§ **TASK**:
Your job is to report every line of the entries that has "DEEP".
━━ RECORDS SUPPLIED ━━
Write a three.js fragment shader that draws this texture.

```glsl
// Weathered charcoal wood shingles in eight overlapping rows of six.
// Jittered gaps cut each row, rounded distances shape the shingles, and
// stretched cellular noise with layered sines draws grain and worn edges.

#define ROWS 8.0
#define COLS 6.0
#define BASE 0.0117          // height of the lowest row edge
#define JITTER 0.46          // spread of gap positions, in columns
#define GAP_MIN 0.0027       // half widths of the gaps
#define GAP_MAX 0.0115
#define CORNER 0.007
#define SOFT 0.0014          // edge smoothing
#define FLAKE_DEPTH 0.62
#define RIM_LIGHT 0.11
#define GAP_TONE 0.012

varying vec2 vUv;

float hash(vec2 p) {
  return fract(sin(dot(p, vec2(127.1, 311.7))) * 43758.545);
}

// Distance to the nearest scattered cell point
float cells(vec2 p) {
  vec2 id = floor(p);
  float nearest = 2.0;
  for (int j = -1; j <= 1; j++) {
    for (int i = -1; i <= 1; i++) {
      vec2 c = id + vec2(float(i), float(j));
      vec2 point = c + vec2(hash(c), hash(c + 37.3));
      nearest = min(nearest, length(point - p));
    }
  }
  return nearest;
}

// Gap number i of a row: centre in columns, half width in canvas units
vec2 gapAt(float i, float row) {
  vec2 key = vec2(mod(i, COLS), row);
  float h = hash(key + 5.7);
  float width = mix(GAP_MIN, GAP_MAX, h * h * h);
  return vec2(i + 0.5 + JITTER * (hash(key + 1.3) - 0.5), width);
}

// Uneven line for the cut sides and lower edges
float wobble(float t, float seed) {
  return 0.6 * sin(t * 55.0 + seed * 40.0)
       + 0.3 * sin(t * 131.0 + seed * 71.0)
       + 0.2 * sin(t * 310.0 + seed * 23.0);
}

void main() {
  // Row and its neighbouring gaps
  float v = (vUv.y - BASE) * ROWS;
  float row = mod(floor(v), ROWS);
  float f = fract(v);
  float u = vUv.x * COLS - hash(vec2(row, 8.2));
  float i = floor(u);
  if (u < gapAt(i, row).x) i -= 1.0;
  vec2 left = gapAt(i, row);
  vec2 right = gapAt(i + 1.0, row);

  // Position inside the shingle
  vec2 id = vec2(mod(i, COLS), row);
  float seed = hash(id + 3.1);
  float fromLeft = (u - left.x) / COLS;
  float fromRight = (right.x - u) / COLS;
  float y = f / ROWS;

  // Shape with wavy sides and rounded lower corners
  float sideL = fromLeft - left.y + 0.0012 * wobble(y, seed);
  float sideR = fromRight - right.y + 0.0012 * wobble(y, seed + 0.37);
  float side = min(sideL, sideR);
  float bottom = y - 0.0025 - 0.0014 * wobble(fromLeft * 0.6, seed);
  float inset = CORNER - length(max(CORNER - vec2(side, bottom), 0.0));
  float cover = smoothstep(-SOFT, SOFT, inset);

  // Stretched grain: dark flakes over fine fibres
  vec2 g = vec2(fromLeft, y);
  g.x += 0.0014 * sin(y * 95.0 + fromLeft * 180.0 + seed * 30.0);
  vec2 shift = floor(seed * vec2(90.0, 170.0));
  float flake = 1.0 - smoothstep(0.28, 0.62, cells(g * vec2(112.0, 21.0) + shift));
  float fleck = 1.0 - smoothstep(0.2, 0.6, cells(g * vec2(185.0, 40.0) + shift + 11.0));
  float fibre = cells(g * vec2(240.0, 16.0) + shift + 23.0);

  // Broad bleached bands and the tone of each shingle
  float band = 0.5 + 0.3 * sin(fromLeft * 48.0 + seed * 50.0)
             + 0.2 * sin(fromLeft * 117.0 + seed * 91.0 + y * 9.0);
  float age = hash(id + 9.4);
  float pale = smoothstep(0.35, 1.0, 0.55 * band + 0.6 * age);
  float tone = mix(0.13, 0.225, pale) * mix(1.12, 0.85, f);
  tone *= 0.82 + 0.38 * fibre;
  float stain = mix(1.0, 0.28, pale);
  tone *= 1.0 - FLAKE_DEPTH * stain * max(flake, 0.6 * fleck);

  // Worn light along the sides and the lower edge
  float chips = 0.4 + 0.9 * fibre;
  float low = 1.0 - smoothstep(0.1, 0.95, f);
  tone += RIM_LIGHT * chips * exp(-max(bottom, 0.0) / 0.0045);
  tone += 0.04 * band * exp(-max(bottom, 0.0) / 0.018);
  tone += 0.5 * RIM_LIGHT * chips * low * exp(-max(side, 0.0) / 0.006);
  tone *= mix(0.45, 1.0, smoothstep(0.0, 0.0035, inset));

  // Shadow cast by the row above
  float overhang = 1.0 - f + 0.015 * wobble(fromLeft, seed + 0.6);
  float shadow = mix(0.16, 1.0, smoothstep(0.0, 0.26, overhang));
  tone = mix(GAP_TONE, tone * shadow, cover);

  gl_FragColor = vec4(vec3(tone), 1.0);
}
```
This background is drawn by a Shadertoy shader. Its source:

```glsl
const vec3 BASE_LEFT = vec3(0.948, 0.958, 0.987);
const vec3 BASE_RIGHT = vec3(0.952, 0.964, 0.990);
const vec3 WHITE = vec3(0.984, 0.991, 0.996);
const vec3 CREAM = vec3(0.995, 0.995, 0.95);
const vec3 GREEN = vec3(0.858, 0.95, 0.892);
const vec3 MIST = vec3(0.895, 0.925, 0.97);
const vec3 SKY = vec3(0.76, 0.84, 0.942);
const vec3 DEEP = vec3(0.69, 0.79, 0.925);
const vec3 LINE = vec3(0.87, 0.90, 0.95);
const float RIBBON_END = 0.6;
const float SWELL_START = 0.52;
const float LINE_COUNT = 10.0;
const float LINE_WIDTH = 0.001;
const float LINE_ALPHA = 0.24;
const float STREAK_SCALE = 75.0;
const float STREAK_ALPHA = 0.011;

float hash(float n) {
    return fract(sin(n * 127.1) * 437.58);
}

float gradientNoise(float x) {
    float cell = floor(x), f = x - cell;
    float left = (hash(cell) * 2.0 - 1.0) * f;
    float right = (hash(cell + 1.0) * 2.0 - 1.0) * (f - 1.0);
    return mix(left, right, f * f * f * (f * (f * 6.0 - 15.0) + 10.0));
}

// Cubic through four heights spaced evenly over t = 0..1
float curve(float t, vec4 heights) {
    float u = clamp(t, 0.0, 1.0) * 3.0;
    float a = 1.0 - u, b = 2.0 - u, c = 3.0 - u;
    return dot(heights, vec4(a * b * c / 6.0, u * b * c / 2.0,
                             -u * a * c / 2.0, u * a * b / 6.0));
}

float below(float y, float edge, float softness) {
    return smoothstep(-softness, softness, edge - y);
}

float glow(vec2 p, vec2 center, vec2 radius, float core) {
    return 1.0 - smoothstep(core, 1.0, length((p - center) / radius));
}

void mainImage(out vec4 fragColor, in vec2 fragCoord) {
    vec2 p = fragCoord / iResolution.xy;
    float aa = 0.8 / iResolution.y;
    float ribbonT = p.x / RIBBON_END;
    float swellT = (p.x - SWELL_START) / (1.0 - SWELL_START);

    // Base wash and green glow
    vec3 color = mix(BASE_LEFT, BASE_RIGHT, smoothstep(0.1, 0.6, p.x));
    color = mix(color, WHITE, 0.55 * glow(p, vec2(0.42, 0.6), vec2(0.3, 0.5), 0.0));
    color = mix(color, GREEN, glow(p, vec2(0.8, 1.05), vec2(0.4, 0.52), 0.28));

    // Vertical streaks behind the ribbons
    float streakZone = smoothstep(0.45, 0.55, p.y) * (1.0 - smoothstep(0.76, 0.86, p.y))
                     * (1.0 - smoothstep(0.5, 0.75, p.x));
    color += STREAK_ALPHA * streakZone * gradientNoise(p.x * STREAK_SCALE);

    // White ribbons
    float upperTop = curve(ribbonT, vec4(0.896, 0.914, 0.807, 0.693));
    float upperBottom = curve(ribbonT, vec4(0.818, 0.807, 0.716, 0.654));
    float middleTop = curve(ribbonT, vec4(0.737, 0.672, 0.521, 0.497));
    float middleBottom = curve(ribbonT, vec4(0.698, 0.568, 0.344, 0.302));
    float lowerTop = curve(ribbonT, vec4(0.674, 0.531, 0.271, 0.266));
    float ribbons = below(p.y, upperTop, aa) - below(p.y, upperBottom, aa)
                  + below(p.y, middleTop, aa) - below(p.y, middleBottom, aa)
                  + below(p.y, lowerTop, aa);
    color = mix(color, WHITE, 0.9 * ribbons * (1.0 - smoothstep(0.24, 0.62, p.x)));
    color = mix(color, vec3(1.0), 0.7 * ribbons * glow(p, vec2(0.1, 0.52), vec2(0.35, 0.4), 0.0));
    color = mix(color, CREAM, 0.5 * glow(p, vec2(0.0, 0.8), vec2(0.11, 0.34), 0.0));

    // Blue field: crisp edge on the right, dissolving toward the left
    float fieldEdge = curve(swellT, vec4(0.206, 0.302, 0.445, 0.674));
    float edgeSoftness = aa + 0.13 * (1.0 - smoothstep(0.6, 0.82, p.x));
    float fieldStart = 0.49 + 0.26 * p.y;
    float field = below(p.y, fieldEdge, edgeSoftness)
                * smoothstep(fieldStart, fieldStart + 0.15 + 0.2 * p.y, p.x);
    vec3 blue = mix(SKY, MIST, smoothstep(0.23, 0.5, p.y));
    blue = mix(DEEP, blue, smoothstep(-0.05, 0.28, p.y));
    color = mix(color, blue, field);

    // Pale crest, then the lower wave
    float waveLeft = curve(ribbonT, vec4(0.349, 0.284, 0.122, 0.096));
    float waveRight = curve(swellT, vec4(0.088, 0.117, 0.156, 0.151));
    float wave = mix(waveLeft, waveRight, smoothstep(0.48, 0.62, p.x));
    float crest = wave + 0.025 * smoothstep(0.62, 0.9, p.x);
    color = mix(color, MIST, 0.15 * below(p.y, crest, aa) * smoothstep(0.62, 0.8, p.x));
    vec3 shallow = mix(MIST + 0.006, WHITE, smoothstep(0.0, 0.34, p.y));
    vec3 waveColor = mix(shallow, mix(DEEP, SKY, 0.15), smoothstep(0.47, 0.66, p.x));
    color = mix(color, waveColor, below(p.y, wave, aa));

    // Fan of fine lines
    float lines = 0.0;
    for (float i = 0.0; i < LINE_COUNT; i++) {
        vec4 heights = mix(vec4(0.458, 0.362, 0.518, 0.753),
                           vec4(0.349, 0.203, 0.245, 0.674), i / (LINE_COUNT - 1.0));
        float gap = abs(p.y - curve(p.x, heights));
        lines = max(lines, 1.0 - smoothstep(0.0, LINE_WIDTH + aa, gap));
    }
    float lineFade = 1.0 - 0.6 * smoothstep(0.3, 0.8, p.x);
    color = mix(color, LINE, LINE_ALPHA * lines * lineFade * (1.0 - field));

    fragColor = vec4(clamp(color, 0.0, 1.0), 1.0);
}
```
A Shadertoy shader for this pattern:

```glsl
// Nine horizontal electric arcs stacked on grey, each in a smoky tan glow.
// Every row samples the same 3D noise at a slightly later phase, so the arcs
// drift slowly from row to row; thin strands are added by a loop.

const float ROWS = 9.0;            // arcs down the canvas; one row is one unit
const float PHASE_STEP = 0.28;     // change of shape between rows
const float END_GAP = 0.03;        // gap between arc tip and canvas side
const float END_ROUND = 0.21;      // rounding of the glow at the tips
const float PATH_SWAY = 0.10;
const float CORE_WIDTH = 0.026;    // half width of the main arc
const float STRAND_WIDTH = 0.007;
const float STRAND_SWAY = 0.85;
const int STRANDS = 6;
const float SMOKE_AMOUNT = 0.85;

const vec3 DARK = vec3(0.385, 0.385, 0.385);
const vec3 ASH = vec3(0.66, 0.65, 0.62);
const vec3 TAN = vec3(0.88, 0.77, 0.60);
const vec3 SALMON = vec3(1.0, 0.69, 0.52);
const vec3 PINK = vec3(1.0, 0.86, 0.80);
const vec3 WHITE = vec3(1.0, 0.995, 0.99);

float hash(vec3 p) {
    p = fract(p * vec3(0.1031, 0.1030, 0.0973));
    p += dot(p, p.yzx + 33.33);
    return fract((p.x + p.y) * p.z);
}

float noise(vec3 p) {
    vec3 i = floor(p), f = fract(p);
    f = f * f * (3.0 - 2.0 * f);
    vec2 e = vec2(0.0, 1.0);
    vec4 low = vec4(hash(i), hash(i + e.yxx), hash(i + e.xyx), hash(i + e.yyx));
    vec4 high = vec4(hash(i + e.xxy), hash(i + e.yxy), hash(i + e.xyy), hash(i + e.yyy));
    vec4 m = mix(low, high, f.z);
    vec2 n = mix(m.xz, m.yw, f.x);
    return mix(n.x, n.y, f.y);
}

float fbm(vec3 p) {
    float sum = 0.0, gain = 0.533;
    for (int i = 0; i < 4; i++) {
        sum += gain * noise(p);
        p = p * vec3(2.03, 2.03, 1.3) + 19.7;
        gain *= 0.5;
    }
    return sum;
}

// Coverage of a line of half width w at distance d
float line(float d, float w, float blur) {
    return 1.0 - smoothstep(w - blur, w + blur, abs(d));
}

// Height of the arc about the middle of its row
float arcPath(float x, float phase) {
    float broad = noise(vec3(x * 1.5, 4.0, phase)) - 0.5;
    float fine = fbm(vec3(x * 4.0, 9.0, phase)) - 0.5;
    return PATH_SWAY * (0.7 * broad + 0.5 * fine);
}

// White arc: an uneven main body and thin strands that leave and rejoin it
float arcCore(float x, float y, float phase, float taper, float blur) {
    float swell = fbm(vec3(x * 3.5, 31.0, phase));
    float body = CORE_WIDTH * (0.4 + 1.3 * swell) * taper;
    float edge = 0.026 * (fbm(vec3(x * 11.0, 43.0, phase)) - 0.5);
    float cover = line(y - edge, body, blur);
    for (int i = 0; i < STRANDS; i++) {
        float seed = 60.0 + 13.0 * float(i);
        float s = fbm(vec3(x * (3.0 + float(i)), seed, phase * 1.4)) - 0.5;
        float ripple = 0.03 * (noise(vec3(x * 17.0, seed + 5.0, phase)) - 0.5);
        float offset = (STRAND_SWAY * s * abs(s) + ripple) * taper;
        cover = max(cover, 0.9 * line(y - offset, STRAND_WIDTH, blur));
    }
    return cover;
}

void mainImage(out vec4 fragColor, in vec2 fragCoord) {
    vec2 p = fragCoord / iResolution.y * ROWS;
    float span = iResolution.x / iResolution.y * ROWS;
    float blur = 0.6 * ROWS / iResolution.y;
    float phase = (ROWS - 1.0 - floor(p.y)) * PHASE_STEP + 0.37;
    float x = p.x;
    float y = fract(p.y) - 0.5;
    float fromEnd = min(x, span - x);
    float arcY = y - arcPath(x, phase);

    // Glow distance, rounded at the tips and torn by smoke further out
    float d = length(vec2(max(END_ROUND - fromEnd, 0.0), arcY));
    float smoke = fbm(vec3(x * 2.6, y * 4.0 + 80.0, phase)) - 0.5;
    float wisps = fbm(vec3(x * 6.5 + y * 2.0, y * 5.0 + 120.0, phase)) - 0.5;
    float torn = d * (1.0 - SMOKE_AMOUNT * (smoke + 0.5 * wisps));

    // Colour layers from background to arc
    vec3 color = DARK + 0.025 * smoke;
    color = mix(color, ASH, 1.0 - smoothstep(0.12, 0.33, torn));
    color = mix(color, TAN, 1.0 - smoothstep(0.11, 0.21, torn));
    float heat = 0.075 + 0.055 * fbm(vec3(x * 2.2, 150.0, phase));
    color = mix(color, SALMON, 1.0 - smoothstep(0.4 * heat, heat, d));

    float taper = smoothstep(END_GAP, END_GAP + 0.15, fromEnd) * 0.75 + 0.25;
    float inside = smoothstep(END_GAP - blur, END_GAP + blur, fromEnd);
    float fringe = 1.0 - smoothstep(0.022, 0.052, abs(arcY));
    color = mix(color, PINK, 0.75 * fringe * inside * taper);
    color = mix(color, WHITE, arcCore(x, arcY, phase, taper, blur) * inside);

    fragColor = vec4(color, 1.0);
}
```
━━━
§ **EXERCISE ANSWER**:
const vec3 DEEP = vec3(0.69, 0.79, 0.925);
    blue = mix(DEEP, blue, smoothstep(-0.05, 0.28, p.y));
    vec3 waveColor = mix(shallow, mix(DEEP, SKY, 0.15), smoothstep(0.47, 0.66, p.x));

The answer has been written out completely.